AVAILABLE DATA —
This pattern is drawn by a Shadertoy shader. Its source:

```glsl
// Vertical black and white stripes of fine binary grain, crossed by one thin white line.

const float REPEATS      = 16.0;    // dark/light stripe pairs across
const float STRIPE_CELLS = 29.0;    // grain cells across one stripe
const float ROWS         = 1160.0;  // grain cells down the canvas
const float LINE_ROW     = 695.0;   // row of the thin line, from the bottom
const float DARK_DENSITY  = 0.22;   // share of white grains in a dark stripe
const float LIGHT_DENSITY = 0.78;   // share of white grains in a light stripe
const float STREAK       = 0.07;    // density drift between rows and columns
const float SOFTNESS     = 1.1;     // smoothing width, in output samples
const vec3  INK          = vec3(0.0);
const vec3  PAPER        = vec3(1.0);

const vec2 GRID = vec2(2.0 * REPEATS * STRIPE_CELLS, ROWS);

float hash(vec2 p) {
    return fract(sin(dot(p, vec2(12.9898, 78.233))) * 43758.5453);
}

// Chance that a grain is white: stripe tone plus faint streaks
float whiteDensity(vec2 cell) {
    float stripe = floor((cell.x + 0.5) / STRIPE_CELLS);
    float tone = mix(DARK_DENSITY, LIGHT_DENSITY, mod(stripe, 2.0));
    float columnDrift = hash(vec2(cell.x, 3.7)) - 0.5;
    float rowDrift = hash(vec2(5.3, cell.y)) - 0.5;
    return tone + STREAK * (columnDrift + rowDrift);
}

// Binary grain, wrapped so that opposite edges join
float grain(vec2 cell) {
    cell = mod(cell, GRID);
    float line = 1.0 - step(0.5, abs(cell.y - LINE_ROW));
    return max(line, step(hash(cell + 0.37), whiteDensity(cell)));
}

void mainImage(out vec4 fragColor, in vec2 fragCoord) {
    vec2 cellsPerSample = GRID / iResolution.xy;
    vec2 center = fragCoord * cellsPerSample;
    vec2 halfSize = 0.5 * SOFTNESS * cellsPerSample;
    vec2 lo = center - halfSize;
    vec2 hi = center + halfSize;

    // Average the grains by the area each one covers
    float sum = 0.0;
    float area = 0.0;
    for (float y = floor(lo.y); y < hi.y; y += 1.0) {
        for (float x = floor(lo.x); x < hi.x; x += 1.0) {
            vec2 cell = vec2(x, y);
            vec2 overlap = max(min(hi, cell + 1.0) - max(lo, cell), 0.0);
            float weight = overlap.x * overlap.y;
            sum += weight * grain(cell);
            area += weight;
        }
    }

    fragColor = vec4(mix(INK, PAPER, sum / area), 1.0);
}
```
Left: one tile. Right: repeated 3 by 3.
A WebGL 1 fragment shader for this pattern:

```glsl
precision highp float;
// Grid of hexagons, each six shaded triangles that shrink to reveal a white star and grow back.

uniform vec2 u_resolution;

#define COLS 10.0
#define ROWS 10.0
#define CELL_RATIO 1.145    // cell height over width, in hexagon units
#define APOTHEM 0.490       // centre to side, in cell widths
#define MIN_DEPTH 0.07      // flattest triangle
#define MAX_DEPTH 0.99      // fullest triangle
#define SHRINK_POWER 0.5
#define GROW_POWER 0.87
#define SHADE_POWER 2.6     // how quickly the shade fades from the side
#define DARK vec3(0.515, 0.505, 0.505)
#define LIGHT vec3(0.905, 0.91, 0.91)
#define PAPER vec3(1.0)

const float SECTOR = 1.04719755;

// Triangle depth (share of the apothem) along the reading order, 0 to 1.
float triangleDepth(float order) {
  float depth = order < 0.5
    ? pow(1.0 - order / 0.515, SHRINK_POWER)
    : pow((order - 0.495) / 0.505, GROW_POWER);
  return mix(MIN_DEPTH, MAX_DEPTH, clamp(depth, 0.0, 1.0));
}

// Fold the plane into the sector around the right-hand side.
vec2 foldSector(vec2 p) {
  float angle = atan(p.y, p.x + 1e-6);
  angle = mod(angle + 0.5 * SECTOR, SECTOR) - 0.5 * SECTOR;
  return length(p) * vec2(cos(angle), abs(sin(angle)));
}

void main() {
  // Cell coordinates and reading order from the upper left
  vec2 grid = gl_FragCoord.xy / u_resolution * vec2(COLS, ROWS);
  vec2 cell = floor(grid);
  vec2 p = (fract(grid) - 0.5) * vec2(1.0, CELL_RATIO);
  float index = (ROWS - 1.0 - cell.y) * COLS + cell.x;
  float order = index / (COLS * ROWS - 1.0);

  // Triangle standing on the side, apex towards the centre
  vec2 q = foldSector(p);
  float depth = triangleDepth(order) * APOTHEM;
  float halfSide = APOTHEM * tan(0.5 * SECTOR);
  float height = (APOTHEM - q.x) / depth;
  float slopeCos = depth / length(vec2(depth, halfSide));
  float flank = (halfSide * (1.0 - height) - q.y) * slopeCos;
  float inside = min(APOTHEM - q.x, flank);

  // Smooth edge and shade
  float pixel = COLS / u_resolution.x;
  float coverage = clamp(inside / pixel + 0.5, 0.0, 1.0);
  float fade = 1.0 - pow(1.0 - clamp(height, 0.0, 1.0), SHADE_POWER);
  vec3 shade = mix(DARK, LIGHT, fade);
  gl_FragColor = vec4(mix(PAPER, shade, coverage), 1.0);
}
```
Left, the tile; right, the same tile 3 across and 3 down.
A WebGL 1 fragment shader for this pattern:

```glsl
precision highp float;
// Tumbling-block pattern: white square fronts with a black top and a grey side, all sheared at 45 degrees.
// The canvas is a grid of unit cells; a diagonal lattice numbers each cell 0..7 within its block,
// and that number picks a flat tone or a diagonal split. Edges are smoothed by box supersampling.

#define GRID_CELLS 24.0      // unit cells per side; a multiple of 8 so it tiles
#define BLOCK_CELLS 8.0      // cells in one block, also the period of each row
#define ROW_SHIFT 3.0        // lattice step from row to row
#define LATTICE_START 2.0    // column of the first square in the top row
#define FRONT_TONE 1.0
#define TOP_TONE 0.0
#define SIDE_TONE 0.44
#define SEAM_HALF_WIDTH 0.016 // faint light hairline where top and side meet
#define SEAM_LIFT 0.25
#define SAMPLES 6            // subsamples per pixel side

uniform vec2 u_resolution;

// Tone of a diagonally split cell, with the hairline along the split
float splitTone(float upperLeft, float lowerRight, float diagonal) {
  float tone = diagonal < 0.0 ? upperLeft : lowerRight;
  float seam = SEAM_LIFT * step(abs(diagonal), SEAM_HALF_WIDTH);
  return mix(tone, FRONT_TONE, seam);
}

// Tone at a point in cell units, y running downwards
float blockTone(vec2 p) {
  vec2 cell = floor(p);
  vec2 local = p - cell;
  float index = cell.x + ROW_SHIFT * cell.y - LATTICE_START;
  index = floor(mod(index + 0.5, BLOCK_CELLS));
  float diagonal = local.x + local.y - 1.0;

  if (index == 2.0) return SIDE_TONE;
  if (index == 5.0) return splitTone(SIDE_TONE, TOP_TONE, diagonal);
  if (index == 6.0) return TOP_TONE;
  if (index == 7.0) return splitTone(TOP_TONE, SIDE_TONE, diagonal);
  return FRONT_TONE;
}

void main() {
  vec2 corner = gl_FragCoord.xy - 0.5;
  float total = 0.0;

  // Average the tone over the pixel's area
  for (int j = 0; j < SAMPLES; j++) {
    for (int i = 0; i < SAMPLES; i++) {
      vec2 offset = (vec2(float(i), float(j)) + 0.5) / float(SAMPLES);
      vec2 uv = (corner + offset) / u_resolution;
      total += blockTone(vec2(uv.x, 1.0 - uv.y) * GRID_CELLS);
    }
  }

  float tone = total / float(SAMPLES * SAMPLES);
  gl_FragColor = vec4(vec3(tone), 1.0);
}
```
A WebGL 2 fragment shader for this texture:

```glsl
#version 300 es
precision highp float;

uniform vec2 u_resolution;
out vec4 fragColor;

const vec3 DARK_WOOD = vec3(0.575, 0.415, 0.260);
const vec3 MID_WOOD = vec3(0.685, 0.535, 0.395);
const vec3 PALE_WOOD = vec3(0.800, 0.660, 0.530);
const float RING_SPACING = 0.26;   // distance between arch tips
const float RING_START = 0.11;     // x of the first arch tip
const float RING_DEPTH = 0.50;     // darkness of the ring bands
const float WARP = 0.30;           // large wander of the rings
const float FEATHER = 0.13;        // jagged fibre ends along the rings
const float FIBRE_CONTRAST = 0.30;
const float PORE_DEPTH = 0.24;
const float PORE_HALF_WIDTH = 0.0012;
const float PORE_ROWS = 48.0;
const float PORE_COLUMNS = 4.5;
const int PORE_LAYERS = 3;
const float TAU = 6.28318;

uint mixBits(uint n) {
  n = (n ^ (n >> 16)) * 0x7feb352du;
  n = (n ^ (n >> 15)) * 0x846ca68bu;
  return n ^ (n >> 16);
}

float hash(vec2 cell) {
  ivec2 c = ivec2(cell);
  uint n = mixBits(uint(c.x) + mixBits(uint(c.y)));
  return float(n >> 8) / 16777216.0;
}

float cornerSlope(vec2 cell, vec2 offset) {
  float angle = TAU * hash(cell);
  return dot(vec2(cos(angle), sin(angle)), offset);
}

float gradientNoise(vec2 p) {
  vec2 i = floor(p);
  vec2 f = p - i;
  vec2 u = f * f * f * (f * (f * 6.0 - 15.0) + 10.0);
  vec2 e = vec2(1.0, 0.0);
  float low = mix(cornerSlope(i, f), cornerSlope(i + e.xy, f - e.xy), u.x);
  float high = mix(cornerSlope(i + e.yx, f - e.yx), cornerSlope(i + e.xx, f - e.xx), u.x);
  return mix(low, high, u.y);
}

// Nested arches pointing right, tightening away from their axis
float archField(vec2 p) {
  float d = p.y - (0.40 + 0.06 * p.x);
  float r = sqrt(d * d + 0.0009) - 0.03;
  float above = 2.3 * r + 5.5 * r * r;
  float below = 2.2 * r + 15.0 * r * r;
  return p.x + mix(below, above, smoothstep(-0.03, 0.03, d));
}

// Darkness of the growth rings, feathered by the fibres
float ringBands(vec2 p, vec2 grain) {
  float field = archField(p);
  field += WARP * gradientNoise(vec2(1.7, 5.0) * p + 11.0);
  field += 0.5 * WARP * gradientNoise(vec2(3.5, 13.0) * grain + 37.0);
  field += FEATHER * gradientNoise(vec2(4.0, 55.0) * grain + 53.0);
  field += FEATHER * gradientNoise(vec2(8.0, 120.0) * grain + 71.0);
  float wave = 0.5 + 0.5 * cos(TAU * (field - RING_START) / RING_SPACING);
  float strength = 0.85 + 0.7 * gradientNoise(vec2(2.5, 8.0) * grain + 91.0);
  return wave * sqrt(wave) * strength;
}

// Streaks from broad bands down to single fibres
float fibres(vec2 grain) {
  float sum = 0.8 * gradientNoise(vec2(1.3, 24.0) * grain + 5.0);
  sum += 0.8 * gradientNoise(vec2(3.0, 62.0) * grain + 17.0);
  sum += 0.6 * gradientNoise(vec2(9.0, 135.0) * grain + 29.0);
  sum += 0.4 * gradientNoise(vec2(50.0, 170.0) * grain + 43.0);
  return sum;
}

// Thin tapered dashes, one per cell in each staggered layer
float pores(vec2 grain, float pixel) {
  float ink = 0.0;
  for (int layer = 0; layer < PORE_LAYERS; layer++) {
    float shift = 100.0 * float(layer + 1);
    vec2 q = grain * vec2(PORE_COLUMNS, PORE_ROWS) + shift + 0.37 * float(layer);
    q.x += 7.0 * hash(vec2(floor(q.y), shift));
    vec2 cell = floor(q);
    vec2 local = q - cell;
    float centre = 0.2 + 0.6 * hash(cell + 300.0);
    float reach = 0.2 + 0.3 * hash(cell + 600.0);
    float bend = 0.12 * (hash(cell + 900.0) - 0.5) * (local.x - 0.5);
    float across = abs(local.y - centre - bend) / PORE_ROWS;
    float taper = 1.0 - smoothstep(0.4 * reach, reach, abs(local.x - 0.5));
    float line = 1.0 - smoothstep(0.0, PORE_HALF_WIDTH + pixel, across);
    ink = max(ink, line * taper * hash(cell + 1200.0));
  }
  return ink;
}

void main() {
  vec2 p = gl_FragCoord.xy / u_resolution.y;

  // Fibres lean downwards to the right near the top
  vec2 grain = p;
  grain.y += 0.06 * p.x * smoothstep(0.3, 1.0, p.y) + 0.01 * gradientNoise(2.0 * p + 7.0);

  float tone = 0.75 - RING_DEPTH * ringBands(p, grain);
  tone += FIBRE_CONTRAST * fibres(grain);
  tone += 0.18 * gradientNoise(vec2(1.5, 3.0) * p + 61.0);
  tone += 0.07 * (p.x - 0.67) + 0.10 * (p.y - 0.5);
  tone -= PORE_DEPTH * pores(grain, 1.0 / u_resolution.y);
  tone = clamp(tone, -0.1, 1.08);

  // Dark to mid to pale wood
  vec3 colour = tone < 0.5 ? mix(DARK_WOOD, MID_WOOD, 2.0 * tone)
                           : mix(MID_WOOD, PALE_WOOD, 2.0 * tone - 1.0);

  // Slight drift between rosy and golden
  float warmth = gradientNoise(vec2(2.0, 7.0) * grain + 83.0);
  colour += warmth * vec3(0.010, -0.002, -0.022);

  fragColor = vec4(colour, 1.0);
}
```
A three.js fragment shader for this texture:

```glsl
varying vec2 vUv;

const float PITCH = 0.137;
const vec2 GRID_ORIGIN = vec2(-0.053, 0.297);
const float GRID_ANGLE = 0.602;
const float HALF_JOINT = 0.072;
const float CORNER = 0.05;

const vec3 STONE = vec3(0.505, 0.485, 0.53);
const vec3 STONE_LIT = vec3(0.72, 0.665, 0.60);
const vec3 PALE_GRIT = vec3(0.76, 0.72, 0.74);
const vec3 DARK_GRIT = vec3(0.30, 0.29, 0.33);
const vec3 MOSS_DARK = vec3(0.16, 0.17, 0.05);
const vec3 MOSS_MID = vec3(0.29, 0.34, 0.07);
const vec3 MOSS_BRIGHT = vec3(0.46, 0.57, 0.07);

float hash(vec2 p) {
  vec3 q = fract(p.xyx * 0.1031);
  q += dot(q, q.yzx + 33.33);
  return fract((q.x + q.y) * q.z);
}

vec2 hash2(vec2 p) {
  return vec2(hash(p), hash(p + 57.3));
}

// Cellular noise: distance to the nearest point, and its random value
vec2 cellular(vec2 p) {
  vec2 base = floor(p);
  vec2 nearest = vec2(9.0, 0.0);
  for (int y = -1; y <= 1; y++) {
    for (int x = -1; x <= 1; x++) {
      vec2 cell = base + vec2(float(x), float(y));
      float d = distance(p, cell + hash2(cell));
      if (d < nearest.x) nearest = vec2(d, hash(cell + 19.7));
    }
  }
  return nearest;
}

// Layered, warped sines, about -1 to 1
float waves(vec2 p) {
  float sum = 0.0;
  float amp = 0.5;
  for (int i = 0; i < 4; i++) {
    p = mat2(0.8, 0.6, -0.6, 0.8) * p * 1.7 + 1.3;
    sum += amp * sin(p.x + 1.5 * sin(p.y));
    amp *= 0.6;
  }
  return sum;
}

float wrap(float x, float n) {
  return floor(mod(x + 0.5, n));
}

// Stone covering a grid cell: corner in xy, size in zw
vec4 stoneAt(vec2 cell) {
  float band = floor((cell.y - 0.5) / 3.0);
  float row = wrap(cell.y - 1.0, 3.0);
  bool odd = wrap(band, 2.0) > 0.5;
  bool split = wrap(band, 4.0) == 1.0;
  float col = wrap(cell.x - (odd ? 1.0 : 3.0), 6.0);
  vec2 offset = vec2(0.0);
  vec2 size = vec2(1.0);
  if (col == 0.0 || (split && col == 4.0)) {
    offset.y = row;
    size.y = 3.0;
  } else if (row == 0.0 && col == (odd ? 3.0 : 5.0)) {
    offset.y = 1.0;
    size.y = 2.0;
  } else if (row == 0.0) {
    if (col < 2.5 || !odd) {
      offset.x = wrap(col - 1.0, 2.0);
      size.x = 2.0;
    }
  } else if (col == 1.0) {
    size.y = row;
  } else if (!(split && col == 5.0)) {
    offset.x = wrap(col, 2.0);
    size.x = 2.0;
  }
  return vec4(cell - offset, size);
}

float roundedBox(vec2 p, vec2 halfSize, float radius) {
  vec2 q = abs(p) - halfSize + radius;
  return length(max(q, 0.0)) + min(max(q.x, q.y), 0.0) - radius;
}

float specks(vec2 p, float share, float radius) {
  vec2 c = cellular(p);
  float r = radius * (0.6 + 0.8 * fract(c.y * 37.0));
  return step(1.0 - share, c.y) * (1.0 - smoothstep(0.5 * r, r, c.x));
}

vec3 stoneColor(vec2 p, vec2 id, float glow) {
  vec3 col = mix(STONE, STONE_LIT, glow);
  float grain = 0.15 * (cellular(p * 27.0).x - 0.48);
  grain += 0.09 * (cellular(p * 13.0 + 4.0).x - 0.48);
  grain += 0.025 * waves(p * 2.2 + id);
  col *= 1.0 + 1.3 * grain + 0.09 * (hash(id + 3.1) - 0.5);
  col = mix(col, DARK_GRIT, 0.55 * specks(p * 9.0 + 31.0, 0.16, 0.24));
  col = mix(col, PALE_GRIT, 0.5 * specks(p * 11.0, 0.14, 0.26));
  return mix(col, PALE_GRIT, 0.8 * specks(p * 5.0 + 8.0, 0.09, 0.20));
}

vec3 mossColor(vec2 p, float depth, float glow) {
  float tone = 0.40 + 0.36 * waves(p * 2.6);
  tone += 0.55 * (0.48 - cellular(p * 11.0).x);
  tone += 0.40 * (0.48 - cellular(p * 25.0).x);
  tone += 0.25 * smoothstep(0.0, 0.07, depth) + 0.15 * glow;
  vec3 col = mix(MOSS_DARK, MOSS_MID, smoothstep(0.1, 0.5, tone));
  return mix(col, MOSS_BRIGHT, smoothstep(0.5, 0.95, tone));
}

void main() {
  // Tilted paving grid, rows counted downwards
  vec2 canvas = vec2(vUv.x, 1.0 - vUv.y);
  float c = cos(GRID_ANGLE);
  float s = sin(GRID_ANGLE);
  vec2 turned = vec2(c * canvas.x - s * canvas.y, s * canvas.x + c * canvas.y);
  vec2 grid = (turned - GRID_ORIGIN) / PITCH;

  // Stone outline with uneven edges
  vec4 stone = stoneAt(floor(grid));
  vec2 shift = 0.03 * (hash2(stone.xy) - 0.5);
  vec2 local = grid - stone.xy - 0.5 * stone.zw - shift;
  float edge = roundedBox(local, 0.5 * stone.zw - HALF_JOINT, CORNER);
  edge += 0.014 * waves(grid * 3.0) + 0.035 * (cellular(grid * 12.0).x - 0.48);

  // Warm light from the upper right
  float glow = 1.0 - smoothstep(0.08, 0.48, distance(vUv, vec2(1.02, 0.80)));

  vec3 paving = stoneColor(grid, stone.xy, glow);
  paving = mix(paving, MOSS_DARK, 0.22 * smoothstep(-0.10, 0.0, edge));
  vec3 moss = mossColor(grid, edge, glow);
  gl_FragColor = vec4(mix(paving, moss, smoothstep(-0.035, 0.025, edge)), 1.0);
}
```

WHAT TO PRODUCE —
In the listing above, each line with the word "warmth" is to be copied out.

RESPONSE —
  float warmth = gradientNoise(vec2(2.0, 7.0) * grain + 83.0);
  colour += warmth * vec3(0.010, -0.002, -0.022);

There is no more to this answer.